Your objective :: From the listing below, how many lines hold the word "html"? Write only the number.

======== Data records ========

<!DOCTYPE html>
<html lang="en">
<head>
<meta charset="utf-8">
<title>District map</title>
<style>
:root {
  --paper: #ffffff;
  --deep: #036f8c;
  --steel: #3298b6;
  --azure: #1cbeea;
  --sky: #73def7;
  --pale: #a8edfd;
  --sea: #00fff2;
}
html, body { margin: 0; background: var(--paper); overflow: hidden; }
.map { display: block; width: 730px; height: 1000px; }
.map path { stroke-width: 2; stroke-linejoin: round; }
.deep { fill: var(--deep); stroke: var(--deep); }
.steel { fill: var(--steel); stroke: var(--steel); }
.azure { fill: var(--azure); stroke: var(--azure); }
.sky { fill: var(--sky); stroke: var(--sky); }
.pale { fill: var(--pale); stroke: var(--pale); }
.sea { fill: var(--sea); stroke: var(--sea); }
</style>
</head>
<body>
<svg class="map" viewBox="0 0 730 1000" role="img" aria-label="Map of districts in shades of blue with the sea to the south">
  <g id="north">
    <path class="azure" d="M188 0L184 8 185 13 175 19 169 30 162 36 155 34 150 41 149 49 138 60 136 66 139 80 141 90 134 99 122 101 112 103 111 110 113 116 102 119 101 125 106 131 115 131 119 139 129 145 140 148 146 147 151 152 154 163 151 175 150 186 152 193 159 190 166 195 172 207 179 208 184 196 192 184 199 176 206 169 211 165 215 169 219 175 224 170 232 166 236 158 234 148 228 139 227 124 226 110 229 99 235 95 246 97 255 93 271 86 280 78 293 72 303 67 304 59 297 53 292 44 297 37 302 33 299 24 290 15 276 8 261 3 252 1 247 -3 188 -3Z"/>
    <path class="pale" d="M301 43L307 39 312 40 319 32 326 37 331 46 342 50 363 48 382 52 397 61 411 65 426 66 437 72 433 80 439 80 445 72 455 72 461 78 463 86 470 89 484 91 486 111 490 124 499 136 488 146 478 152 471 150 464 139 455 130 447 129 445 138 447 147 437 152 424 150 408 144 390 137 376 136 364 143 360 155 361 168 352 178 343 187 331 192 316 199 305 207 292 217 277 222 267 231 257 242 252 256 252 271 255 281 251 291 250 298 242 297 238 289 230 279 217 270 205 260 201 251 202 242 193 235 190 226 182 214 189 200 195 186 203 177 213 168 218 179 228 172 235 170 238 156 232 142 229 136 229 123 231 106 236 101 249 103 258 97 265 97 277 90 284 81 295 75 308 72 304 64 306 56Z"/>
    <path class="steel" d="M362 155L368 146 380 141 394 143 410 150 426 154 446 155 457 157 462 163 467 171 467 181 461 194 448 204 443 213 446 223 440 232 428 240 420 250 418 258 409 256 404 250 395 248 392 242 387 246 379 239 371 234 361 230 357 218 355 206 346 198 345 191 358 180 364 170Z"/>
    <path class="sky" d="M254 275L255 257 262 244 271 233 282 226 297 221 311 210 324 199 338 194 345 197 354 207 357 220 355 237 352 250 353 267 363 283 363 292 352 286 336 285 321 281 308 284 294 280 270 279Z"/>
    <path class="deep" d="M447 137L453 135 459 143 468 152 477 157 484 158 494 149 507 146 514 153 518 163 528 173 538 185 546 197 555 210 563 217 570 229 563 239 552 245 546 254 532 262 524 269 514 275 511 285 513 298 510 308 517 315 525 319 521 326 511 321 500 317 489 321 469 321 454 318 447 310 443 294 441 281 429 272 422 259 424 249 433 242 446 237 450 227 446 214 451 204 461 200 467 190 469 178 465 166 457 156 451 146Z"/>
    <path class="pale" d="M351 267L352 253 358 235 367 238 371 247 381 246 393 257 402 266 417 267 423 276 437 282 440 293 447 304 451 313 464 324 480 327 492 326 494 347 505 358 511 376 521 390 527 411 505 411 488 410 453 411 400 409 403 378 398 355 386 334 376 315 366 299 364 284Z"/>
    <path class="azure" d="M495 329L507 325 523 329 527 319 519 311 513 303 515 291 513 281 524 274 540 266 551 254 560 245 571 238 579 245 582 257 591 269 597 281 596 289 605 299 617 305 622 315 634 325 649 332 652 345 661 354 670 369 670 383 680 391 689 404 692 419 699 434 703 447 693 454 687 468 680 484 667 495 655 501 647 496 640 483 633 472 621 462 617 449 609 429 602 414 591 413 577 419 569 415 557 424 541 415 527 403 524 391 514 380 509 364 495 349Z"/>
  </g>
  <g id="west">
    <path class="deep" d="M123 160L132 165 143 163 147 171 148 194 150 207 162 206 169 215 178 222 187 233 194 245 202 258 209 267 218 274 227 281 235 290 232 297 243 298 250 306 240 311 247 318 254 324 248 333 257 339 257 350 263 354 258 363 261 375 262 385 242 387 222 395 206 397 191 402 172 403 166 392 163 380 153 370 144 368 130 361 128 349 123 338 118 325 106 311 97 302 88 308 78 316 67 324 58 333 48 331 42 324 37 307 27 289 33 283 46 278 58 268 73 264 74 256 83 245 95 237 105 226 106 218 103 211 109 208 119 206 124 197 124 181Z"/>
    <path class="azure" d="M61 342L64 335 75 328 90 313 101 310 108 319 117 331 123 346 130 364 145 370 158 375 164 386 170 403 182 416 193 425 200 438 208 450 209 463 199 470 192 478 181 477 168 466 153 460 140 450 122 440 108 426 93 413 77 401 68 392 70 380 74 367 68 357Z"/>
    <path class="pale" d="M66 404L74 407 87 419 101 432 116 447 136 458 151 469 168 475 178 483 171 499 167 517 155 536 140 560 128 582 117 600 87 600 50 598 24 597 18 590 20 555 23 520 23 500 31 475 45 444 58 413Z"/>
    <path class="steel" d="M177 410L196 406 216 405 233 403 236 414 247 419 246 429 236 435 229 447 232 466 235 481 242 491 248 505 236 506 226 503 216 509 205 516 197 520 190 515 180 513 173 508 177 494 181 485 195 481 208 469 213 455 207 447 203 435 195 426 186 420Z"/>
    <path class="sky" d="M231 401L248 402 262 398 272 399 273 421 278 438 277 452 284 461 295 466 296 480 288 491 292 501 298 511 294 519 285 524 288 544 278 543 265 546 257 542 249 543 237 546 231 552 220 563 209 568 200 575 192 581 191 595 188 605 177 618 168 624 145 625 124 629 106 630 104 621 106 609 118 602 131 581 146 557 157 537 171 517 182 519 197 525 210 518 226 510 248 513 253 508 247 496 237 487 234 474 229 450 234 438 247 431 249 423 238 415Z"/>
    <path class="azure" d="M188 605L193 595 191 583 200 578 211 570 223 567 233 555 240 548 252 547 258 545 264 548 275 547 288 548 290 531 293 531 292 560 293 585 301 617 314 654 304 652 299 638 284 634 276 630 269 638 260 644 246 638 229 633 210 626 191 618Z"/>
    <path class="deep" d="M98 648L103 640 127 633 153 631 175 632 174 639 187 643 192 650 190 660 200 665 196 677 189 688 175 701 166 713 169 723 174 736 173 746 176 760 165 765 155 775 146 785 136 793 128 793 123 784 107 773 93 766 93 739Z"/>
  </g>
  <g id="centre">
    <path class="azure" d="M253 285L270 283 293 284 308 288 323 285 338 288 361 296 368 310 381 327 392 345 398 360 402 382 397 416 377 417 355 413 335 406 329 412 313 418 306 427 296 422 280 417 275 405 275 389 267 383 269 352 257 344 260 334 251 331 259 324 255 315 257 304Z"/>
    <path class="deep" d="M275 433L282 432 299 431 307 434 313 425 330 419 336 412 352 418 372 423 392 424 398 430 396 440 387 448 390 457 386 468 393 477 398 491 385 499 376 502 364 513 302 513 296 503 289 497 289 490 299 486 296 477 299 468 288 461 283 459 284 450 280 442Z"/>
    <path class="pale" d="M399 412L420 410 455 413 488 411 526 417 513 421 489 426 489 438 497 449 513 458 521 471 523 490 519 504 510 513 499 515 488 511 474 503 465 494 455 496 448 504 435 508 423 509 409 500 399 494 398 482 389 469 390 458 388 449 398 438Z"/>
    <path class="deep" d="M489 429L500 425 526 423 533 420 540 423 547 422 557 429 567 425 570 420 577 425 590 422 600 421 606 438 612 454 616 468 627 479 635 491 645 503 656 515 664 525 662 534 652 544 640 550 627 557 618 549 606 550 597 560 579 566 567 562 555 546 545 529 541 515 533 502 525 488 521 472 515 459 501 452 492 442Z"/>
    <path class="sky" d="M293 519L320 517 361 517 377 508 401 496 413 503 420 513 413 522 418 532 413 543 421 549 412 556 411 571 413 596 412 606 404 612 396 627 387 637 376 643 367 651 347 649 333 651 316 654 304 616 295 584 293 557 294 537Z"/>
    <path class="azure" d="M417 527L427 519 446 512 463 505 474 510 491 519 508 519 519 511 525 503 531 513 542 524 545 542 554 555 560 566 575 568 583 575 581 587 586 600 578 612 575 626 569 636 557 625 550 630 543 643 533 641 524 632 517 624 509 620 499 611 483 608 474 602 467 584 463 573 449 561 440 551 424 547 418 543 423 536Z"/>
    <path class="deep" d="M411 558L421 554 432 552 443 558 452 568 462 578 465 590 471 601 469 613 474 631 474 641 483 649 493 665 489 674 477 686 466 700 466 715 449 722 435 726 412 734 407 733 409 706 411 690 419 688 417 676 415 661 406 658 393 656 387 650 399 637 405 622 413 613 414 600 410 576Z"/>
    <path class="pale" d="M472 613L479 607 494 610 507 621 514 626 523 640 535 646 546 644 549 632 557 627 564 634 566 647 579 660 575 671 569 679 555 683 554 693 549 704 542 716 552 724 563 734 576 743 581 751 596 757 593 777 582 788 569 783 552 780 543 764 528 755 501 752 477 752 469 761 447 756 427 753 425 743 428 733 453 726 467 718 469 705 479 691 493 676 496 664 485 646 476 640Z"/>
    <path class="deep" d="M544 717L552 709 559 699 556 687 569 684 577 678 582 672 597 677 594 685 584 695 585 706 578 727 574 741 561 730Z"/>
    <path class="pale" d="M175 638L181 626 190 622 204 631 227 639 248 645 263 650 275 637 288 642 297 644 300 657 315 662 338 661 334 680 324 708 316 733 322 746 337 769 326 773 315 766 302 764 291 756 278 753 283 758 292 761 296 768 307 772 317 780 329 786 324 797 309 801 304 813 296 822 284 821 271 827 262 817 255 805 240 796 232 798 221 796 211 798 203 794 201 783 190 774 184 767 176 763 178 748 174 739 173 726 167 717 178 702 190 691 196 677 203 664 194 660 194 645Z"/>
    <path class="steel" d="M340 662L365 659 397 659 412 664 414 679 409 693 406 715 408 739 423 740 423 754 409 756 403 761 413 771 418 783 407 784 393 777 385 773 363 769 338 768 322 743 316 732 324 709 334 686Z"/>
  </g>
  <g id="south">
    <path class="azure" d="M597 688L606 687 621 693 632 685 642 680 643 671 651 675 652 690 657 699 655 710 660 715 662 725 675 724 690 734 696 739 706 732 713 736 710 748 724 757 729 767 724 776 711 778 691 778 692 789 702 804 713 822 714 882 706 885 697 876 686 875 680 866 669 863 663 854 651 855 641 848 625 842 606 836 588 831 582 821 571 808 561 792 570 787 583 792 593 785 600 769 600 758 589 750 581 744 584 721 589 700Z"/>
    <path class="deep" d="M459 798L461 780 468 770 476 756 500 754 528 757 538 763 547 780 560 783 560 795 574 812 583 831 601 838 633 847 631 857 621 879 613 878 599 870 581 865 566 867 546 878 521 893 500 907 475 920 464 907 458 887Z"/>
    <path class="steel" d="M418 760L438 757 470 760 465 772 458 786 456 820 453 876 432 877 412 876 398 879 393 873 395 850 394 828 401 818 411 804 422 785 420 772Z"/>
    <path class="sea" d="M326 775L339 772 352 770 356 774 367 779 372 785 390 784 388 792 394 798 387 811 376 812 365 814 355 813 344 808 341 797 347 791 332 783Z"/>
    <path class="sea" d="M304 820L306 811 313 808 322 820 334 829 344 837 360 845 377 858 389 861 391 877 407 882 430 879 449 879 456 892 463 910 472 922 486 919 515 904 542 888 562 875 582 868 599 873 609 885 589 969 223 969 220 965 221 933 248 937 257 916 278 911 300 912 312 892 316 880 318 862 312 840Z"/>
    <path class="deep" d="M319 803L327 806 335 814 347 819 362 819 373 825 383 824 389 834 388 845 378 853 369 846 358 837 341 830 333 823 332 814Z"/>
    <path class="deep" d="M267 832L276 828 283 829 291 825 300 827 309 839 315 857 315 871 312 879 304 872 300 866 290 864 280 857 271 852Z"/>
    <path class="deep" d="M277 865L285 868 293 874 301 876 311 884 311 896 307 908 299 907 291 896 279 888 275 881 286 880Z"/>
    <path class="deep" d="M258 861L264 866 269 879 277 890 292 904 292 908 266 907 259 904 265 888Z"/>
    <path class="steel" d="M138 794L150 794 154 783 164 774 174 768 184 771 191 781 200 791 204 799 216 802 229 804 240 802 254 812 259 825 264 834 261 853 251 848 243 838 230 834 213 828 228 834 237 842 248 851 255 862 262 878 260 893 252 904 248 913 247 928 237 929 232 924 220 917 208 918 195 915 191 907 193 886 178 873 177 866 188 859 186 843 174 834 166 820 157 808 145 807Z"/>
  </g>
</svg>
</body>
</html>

========

Exercise answer :: 4